_Records:_
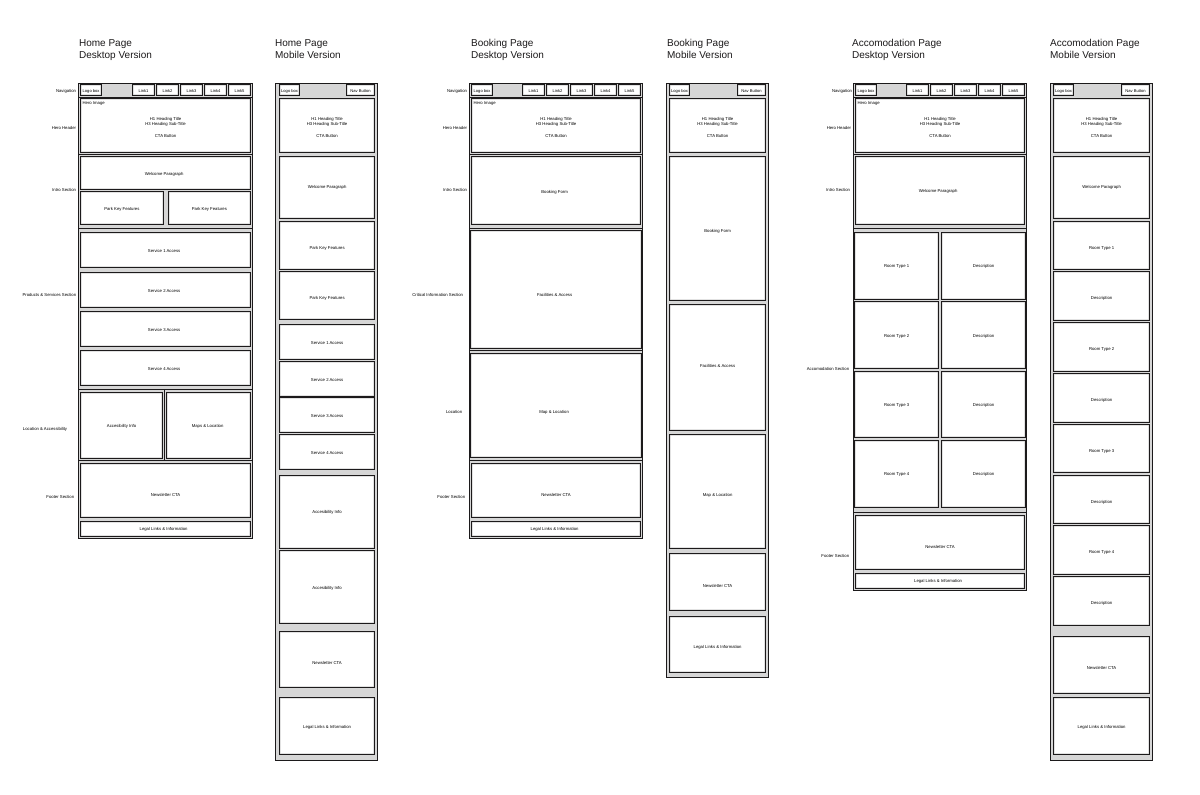
<!DOCTYPE html>
<html lang="en">
<head>
<meta charset="utf-8">
<title>Page wireframes</title>
<style>
:root { --ink: #1c1a1b; --soft: #1c1a1b40; --text: #000; --ground: #d6d6d6; --paper: #fff; }
* { box-sizing: border-box; margin: 0; padding: 0; }
html, body { width: 1200px; height: 795px; overflow: hidden; background: var(--paper); }
body { font-family: "Liberation Sans", Arial, sans-serif; color: var(--text); text-rendering: geometricPrecision; }
.board { display: flex; align-items: flex-start; width: 1200px; height: 795px; padding-top: 37px; }
.artboard { flex: none; margin-left: calc(var(--gap) * 1px); }
.desktop { width: 174px; }
.desktop.wide { width: 175px; }
.mobile { width: 103px; }
h2 { height: 46px; padding-top: 1px; font-size: 10px; line-height: 12px; font-weight: 400; white-space: nowrap; color: var(--ink); }
h2 span { display: block; margin-left: calc(var(--in, 0) * 1px); }
.frame { display: flex; flex-direction: column; border: 1px solid var(--ink); background: var(--ground); font-size: 4.25px; line-height: 5px; white-space: nowrap; }
.mobile .frame { padding: 0 2px calc(var(--end) * 1px) calc(var(--side, 2) * 1px); }
.section { position: relative; display: flex; flex-direction: column; flex: none; height: calc(var(--h) * 1px); padding: calc(var(--pad, 0) * 1px) 1px 0; gap: calc(var(--space, 0) * 1px); border-bottom: 1px solid var(--ink); }
.section:last-child { border-bottom: 0; }
.section.flush { padding-left: 0; padding-right: 0; }
.label { position: absolute; right: calc(100% + var(--off, 3) * 1px); top: calc(var(--y) * 1px - 2px); }
.box { display: flex; flex: none; align-items: center; justify-content: center; height: calc(var(--h) * 1px); margin-top: calc(var(--top, 0) * 1px); padding: calc(var(--down, 0) * 2px) calc(var(--left, 0) * 2px) calc(var(--up, 0) * 2px) 0; border: 1px solid var(--ink); box-shadow: inset 0 0 0 .5px var(--soft); background: var(--paper); }
.row { display: flex; flex: none; gap: calc(var(--col, 2) * 1px); }
.row .box { flex: 1; }
.rule { width: 1px; margin: -2px 0; background: var(--ink); }
.bar { display: flex; flex: none; height: 13px; gap: 1px; }
.section.bar { flex-direction: row; height: 14px; }
.bar .box { height: 12px; width: 23px; font-size: 4.1px; color: inherit; text-decoration: none; }
.bar .logo { width: 22px; margin-right: auto; }
.mobile .bar .logo { width: 21px; }
.bar .menu { width: 29px; }
.hero { position: relative; flex-direction: column; justify-content: flex-start; padding-top: 16.5px; height: 55px; }
.hero h3, .hero h4 { font-size: inherit; font-weight: 400; }
.hero .cta { margin-top: 7px; }
.hero .note { position: absolute; left: 1.5px; top: 1px; }
</style>
</head>
<body>
<main class="board">

<article class="artboard desktop wide" style="--gap:78;--in:1">
  <h2><span>Home Page</span><span>Desktop Version</span></h2>
  <div class="frame">
    <nav class="section bar"><span class="label" style="--y:6">Navigation</span>
      <div class="box logo">Logo box</div><a class="box" href="#">Link1</a><a class="box" href="#">Link2</a><a class="box" href="#">Link3</a><a class="box" href="#">Link4</a><a class="box" href="#">Link5</a></nav>
    <section class="section" style="--h:57"><span class="label" style="--y:29">Hero Header</span>
      <div class="box hero"><p class="note">Hero Image</p><h3>H1 Heading Title</h3><h4>H3 Heading Sub-Title</h4><p class="cta">CTA Button</p></div></section>
    <section class="section" style="--h:74;--pad:1;--space:1"><span class="label" style="--y:34">Intro Section</span>
      <div class="box" style="--h:34;--down:.5;--left:1.5">Welcome Paragraph</div>
      <div class="row" style="--col:4"><div class="box" style="--h:34">Park Key Features</div><div class="box" style="--h:34">Park Key Features</div></div></section>
    <section class="section" style="--h:161;--pad:3;--space:3"><span class="label" style="--y:65">Products &amp; Services Section</span>
      <div class="box" style="--h:36;--down:.5;--left:1.5">Service 1 Access</div>
      <div class="box" style="--top:1;--h:36;--down:.5;--left:1.5">Service 2 Access</div>
      <div class="box" style="--h:36;--down:.5;--left:1.5">Service 3 Access</div>
      <div class="box" style="--h:36;--left:1.5">Service 4 Access</div></section>
    <section class="section" style="--h:71;--pad:2"><span class="label" style="--y:38;--off:12">Location &amp; Accessibility</span>
      <div class="row" style="--col:1"><div class="box" style="--h:67">Accesibility Info</div><span class="rule"></span><div class="box" style="--h:67;--left:1">Maps &amp; Location</div></div></section>
    <section class="section" style="--h:77;--pad:2;--space:3"><span class="label" style="--y:35;--off:5">Footer Section</span>
      <div class="box" style="--h:55;--down:3.5">Newsletter CTA</div>
      <div class="box" style="--h:16;--up:.5;--left:2">Legal Links &amp; Information</div></section>
  </div>
</article>

<article class="artboard mobile" style="--gap:22;--side:3">
  <h2><span>Home Page</span><span>Mobile Version</span></h2>
  <div class="frame" style="--end:5">
    <nav class="bar"><div class="box logo">Logo box</div><div class="box menu">Nav Button</div></nav>
    <div class="box hero" style="--top:1"><h3>H1 Heading Title</h3><h4>H3 Heading Sub-Title</h4><p class="cta">CTA Button</p></div>
    <div class="box" style="--top:3;--h:63;--up:1">Welcome Paragraph</div>
    <div class="box" style="--top:2;--h:49;--down:1.5">Park Key Features</div>
    <div class="box" style="--top:1;--h:49;--down:1.5">Park Key Features</div>
    <div class="box" style="--top:4;--h:36">Service 1 Access</div>
    <div class="box" style="--top:1;--h:36">Service 2 Access</div>
    <div class="box" style="--h:36;--down:.5">Service 3 Access</div>
    <div class="box" style="--top:1;--h:36;--down:.5">Service 4 Access</div>
    <div class="box" style="--top:5;--h:74;--up:1">Accesibility Info</div>
    <div class="box" style="--top:1;--h:74">Accesibility Info</div>
    <div class="box" style="--top:7;--h:57;--down:2.5">Newsletter CTA</div>
    <div class="box" style="--top:9;--h:58;--down:.5">Legal Links &amp; Information</div>
  </div>
</article>

<article class="artboard desktop" style="--gap:91;--in:2">
  <h2><span>Booking Page</span><span>Desktop Version</span></h2>
  <div class="frame">
    <nav class="section bar"><span class="label" style="--y:6">Navigation</span>
      <div class="box logo">Logo box</div><a class="box" href="#">Link1</a><a class="box" href="#">Link2</a><a class="box" href="#">Link3</a><a class="box" href="#">Link4</a><a class="box" href="#">Link5</a></nav>
    <section class="section" style="--h:57"><span class="label" style="--y:29">Hero Header</span>
      <div class="box hero"><p class="note">Hero Image</p><h3>H1 Heading Title</h3><h4>H3 Heading Sub-Title</h4><p class="cta">CTA Button</p></div></section>
    <section class="section" style="--h:74;--pad:1"><span class="label" style="--y:34">Intro Section</span>
      <div class="box" style="--h:69;--down:1;--left:1.5">Booking Form</div></section>
    <section class="section flush" style="--h:122;--pad:1"><span class="label" style="--y:65;--off:7">Critical Information Section</span>
      <div class="box" style="--h:119;--down:5;--left:1.5">Facilities &amp; Access</div></section>
    <section class="section flush" style="--h:110;--pad:2"><span class="label" style="--y:60;--off:8">Location</span>
      <div class="box" style="--h:105;--down:6;--left:2">Map &amp; Location</div></section>
    <section class="section" style="--h:77;--pad:2;--space:3"><span class="label" style="--y:35;--off:5">Footer Section</span>
      <div class="box" style="--h:55;--down:3.5">Newsletter CTA</div>
      <div class="box" style="--h:16;--up:.5;--left:1.5">Legal Links &amp; Information</div></section>
  </div>
</article>

<article class="artboard mobile" style="--gap:23;--in:1">
  <h2><span>Booking Page</span><span>Mobile Version</span></h2>
  <div class="frame" style="--end:4">
    <nav class="bar"><div class="box logo">Logo box</div><div class="box menu">Nav Button</div></nav>
    <div class="box hero" style="--top:1"><h3>H1 Heading Title</h3><h4>H3 Heading Sub-Title</h4><p class="cta">CTA Button</p></div>
    <div class="box" style="--top:3;--h:145;--down:1.5">Booking Form</div>
    <div class="box" style="--top:3;--h:127;--up:2">Facilities &amp; Access</div>
    <div class="box" style="--top:3;--h:115;--down:2.5">Map &amp; Location</div>
    <div class="box" style="--top:4;--h:58;--down:3">Newsletter CTA</div>
    <div class="box" style="--top:5;--h:57;--down:1.5">Legal Links &amp; Information</div>
  </div>
</article>

<article class="artboard desktop" style="--gap:84;--in:-1">
  <h2><span>Accomodation Page</span><span>Desktop Version</span></h2>
  <div class="frame">
    <nav class="section bar"><span class="label" style="--y:6;--off:2">Navigation</span>
      <div class="box logo">Logo box</div><a class="box" href="#">Link1</a><a class="box" href="#">Link2</a><a class="box" href="#">Link3</a><a class="box" href="#">Link4</a><a class="box" href="#">Link5</a></nav>
    <section class="section" style="--h:57"><span class="label" style="--y:29">Hero Header</span>
      <div class="box hero"><p class="note">Hero Image</p><h3>H1 Heading Title</h3><h4>H3 Heading Sub-Title</h4><p class="cta">CTA Button</p></div></section>
    <section class="section" style="--h:74;--pad:1"><span class="label" style="--y:34;--off:4">Intro Section</span>
      <div class="box" style="--h:69;--left:2">Welcome Paragraph</div></section>
    <section class="section flush" style="--h:284;--pad:3;--space:1.6"><span class="label" style="--y:139;--off:5">Accomodation Section</span>
      <div class="row"><div class="box" style="--h:67.7">Room Type 1</div><div class="box" style="--h:67.7">Description</div></div>
      <div class="row"><div class="box" style="--h:67.7">Room Type 2</div><div class="box" style="--h:67.7">Description</div></div>
      <div class="row"><div class="box" style="--h:67.7">Room Type 3</div><div class="box" style="--h:67.7">Description</div></div>
      <div class="row"><div class="box" style="--h:67.7">Room Type 4</div><div class="box" style="--h:67.7">Description</div></div></section>
    <section class="section" style="--h:77;--pad:2;--space:3"><span class="label" style="--y:42;--off:5">Footer Section</span>
      <div class="box" style="--h:55;--down:3.5">Newsletter CTA</div>
      <div class="box" style="--h:16;--up:.5;--left:2">Legal Links &amp; Information</div></section>
  </div>
</article>

<article class="artboard mobile" style="--gap:23">
  <h2><span>Accomodation Page</span><span>Mobile Version</span></h2>
  <div class="frame" style="--end:5">
    <nav class="bar"><div class="box logo">Logo box</div><div class="box menu">Nav Button</div></nav>
    <div class="box hero" style="--top:1"><h3>H1 Heading Title</h3><h4>H3 Heading Sub-Title</h4><p class="cta">CTA Button</p></div>
    <div class="box" style="--top:3;--h:63;--up:1">Welcome Paragraph</div>
    <div class="box" style="--top:2;--h:49;--down:1.5">Room Type 1</div>
    <div class="box" style="--top:1;--h:50;--down:1.5">Description</div>
    <div class="box" style="--top:1;--h:50;--down:1.5">Room Type 2</div>
    <div class="box" style="--top:1;--h:50;--down:1.5">Description</div>
    <div class="box" style="--top:1;--h:49;--down:1.5">Room Type 3</div>
    <div class="box" style="--top:2;--h:49;--down:1.5">Description</div>
    <div class="box" style="--top:1;--h:50;--down:1.5">Room Type 4</div>
    <div class="box" style="--top:1;--h:50;--down:1.5">Description</div>
    <div class="box" style="--top:10;--h:58;--down:2.5">Newsletter CTA</div>
    <div class="box" style="--top:3;--h:58;--down:.5">Legal Links &amp; Information</div>
  </div>
</article>

</main>
</body>
</html>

_Directions:_
Please give back an exact copy of the entries above from their first line through the line containing "row; height: 14px;", leaving the pictures aside.

_Task result:_
<!DOCTYPE html>
<html lang="en">
<head>
<meta charset="utf-8">
<title>Page wireframes</title>
<style>
:root { --ink: #1c1a1b; --soft: #1c1a1b40; --text: #000; --ground: #d6d6d6; --paper: #fff; }
* { box-sizing: border-box; margin: 0; padding: 0; }
html, body { width: 1200px; height: 795px; overflow: hidden; background: var(--paper); }
body { font-family: "Liberation Sans", Arial, sans-serif; color: var(--text); text-rendering: geometricPrecision; }
.board { display: flex; align-items: flex-start; width: 1200px; height: 795px; padding-top: 37px; }
.artboard { flex: none; margin-left: calc(var(--gap) * 1px); }
.desktop { width: 174px; }
.desktop.wide { width: 175px; }
.mobile { width: 103px; }
h2 { height: 46px; padding-top: 1px; font-size: 10px; line-height: 12px; font-weight: 400; white-space: nowrap; color: var(--ink); }
h2 span { display: block; margin-left: calc(var(--in, 0) * 1px); }
.frame { display: flex; flex-direction: column; border: 1px solid var(--ink); background: var(--ground); font-size: 4.25px; line-height: 5px; white-space: nowrap; }
.mobile .frame { padding: 0 2px calc(var(--end) * 1px) calc(var(--side, 2) * 1px); }
.section { position: relative; display: flex; flex-direction: column; flex: none; height: calc(var(--h) * 1px); padding: calc(var(--pad, 0) * 1px) 1px 0; gap: calc(var(--space, 0) * 1px); border-bottom: 1px solid var(--ink); }
.section:last-child { border-bottom: 0; }
.section.flush { padding-left: 0; padding-right: 0; }
.label { position: absolute; right: calc(100% + var(--off, 3) * 1px); top: calc(var(--y) * 1px - 2px); }
.box { display: flex; flex: none; align-items: center; justify-content: center; height: calc(var(--h) * 1px); margin-top: calc(var(--top, 0) * 1px); padding: calc(var(--down, 0) * 2px) calc(var(--left, 0) * 2px) calc(var(--up, 0) * 2px) 0; border: 1px solid var(--ink); box-shadow: inset 0 0 0 .5px var(--soft); background: var(--paper); }
.row { display: flex; flex: none; gap: calc(var(--col, 2) * 1px); }
.row .box { flex: 1; }
.rule { width: 1px; margin: -2px 0; background: var(--ink); }
.bar { display: flex; flex: none; height: 13px; gap: 1px; }
.section.bar { flex-direction: row; height: 14px; }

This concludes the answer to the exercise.